I enjoyed reading this article by Mark van der Laan, which has a number of noteworthy aspects. I feel it’s an excellent just-in-time reminder, which rightly demands a change in perspective: “We have to start respecting, celebrating, and teaching important theoretical statistical contributions that precisely define the identity of our field.” The real question is which are those topics?
Answer: which statistical concepts and tools are routinely used by non-statistician data scientists for their data-driven discovery? How many of them were discovered in the last three decades (and compare with the number of so-called “top journal” papers that get published every month!)? Are we moving in the right direction?
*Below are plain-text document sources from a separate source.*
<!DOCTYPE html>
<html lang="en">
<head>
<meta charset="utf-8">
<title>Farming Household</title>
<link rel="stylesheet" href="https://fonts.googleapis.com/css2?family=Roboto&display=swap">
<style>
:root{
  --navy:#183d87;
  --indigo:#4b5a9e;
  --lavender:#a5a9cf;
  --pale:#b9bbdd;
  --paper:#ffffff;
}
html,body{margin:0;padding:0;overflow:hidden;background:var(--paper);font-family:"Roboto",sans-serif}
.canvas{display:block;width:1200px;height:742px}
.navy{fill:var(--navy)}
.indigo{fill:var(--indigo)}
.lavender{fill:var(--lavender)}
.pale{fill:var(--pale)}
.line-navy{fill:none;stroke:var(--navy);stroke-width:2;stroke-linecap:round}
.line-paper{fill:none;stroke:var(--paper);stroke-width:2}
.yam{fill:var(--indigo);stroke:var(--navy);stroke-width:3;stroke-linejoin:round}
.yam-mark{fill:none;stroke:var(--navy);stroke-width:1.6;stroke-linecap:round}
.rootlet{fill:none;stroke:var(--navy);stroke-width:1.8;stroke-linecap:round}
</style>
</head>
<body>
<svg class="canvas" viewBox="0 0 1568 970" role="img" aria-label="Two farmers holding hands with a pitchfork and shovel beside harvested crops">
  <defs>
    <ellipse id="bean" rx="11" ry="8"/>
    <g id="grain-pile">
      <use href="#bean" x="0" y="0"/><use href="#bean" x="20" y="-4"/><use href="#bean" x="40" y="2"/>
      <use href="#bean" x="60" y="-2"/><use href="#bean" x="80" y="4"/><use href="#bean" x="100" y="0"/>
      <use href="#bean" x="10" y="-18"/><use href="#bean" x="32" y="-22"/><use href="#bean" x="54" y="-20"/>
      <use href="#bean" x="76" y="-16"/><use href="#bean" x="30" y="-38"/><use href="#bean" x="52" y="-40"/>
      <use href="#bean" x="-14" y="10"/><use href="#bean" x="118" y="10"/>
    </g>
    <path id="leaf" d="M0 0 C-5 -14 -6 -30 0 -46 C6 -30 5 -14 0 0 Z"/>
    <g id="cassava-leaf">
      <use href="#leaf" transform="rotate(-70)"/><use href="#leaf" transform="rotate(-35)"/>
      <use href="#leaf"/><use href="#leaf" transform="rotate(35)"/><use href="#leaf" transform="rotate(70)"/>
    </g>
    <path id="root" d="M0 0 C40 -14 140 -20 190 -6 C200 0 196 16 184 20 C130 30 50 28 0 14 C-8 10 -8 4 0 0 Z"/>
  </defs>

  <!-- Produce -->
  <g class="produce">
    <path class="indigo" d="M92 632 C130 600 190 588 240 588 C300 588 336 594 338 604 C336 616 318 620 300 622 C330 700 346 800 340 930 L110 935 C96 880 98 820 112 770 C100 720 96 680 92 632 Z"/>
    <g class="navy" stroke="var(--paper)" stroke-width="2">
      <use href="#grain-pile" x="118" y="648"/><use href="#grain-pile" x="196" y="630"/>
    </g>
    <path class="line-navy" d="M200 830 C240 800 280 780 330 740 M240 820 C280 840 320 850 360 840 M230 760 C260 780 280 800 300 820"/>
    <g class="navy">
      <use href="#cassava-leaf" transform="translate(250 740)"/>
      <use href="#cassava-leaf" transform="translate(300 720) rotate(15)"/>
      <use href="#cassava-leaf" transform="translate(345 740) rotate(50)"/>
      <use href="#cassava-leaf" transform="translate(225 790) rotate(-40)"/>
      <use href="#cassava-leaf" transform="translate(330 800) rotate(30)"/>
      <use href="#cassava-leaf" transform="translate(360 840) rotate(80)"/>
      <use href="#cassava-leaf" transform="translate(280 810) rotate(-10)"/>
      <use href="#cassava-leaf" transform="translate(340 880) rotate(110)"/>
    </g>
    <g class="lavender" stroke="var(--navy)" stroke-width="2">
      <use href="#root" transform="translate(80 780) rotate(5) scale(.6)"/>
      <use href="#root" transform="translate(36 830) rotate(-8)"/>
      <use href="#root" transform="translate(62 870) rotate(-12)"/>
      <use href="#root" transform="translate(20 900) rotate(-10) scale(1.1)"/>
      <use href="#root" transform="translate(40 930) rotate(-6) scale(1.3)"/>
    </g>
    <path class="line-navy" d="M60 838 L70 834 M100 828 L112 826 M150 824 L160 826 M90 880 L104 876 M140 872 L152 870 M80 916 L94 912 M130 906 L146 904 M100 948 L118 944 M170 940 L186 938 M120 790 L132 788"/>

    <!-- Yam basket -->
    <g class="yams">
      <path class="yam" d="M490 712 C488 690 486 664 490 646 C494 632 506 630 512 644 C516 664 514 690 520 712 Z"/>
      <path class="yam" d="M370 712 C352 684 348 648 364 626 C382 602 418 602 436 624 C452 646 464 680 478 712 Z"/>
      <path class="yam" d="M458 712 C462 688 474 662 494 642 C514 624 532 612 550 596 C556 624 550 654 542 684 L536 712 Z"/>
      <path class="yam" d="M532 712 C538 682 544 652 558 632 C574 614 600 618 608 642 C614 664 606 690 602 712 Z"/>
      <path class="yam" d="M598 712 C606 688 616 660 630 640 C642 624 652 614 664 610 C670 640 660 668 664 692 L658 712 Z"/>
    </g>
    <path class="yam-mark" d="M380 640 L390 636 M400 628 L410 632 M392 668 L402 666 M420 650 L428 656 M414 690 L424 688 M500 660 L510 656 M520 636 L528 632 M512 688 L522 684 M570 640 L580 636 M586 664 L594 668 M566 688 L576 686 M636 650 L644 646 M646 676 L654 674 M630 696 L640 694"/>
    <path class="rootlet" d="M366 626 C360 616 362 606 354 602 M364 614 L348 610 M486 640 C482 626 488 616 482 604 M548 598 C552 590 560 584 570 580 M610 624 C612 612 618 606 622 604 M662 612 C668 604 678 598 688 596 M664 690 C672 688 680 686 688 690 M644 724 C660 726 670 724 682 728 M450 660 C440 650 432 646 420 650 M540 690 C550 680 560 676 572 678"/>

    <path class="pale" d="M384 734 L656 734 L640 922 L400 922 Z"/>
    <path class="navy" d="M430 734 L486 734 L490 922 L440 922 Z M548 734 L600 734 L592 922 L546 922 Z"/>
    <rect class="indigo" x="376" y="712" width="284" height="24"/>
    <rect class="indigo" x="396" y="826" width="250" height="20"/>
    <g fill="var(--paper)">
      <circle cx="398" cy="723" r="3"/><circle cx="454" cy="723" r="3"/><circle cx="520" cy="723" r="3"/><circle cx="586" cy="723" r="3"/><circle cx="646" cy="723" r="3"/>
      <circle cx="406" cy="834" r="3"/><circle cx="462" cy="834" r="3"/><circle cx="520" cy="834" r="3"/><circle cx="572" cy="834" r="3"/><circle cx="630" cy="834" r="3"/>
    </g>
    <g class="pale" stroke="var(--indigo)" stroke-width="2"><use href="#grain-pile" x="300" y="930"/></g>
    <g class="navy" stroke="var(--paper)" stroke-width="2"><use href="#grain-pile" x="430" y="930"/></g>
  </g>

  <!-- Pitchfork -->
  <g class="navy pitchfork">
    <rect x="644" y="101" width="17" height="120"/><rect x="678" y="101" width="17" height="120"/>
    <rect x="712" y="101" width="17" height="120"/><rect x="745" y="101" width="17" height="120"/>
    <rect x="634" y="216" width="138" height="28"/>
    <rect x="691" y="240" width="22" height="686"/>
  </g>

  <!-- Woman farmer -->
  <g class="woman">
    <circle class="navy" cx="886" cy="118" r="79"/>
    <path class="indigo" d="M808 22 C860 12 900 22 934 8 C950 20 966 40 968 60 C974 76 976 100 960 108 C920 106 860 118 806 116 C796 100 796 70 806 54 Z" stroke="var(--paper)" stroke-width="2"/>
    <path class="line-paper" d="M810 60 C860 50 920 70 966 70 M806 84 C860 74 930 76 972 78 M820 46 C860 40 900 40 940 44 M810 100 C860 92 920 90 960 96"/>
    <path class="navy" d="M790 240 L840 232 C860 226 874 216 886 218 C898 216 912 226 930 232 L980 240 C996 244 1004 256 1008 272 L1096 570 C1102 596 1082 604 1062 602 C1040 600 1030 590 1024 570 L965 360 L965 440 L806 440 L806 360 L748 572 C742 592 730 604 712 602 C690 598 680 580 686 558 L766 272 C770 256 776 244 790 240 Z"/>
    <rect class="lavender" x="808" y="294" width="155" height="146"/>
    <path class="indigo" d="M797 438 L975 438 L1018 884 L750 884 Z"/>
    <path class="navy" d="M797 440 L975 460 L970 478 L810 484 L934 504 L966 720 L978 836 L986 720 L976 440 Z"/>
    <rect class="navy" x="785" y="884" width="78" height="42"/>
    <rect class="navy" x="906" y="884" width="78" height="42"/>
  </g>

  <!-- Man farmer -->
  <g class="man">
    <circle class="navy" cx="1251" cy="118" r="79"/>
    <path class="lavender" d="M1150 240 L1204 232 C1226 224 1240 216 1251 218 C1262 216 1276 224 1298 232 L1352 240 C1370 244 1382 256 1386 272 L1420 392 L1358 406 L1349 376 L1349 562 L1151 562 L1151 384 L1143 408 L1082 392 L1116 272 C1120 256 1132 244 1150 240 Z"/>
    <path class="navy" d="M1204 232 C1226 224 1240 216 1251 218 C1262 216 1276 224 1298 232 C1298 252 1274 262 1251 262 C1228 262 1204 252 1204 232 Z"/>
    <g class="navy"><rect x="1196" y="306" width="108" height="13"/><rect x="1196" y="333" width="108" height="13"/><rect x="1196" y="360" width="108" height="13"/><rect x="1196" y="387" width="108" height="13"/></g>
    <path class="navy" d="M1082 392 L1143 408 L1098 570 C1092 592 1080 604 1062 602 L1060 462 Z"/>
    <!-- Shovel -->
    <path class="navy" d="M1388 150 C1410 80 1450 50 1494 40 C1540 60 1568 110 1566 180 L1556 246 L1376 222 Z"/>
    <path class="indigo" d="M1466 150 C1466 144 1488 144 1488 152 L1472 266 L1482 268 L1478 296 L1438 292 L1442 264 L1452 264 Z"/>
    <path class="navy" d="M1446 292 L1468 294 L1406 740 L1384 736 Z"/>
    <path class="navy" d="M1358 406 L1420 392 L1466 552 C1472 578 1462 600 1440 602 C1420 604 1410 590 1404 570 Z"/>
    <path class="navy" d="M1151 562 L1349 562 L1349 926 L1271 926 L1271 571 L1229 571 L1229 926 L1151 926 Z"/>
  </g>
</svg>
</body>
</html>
Isn’t it obvious why “our field has been nearly invisible in key arenas, especially in the ongoing discourse on Big Data and data science.” (Davidian 2013). Selling the same thing under a new name will not going to help (in either research or teaching) ; we need to invent and recognize new ideas, which are beautiful & useful.
I totally agree with what he said, “Historically, data analysis was the job of a statistician, but, due to the lack of rigor that has developed in our field, I fear our representation in data science is becoming marginalized.” I believe the first step is to go beyond the currently fashionable plug-and-play type model building attitude – let’s make it an Interactive and Iterative (thus more enjoyable) process based on few fundamental and unified rules. Another way of saying the same thing is, “the smartest thing on the planet is neither man nor machine – its the combination of the two” [George Lee].
He refers to the famous quote “All models are wrong, but some are useful.” He also expressed the concern that “Due to this, models that are so unrealistic that they are indexed by a finite dimensional parameter are still the status quo, even though everybody agrees they are known to be false.”
To me the important question is: Can we systematically discover the useful ones rather than starting with a guess solely based on convenience–typically two types: Theoretical and Computational. (Classical) Theoreticians like to stay in the perpetual fantasy world of “optimality,” whereas the (present-day) Computational goal is to make it “faster” by hook or crook.
It seems to me that the ultimate goal is to devise a “Nonparametric procedure to Discover Parametric models” (The Principle of NDP), which are simple and better than “models of convenience.” Do we have any systematic modeling strategy for that? [An example]
“Stop working on toy problems, stop talking down theory, stop being attached to outdated statistical methods, stop worrying about the politics of our journals and our field. Be a true and proud statistician who is making an impact on the real world of Big Data. The world of data science needs us—let’s rise to the challenge.”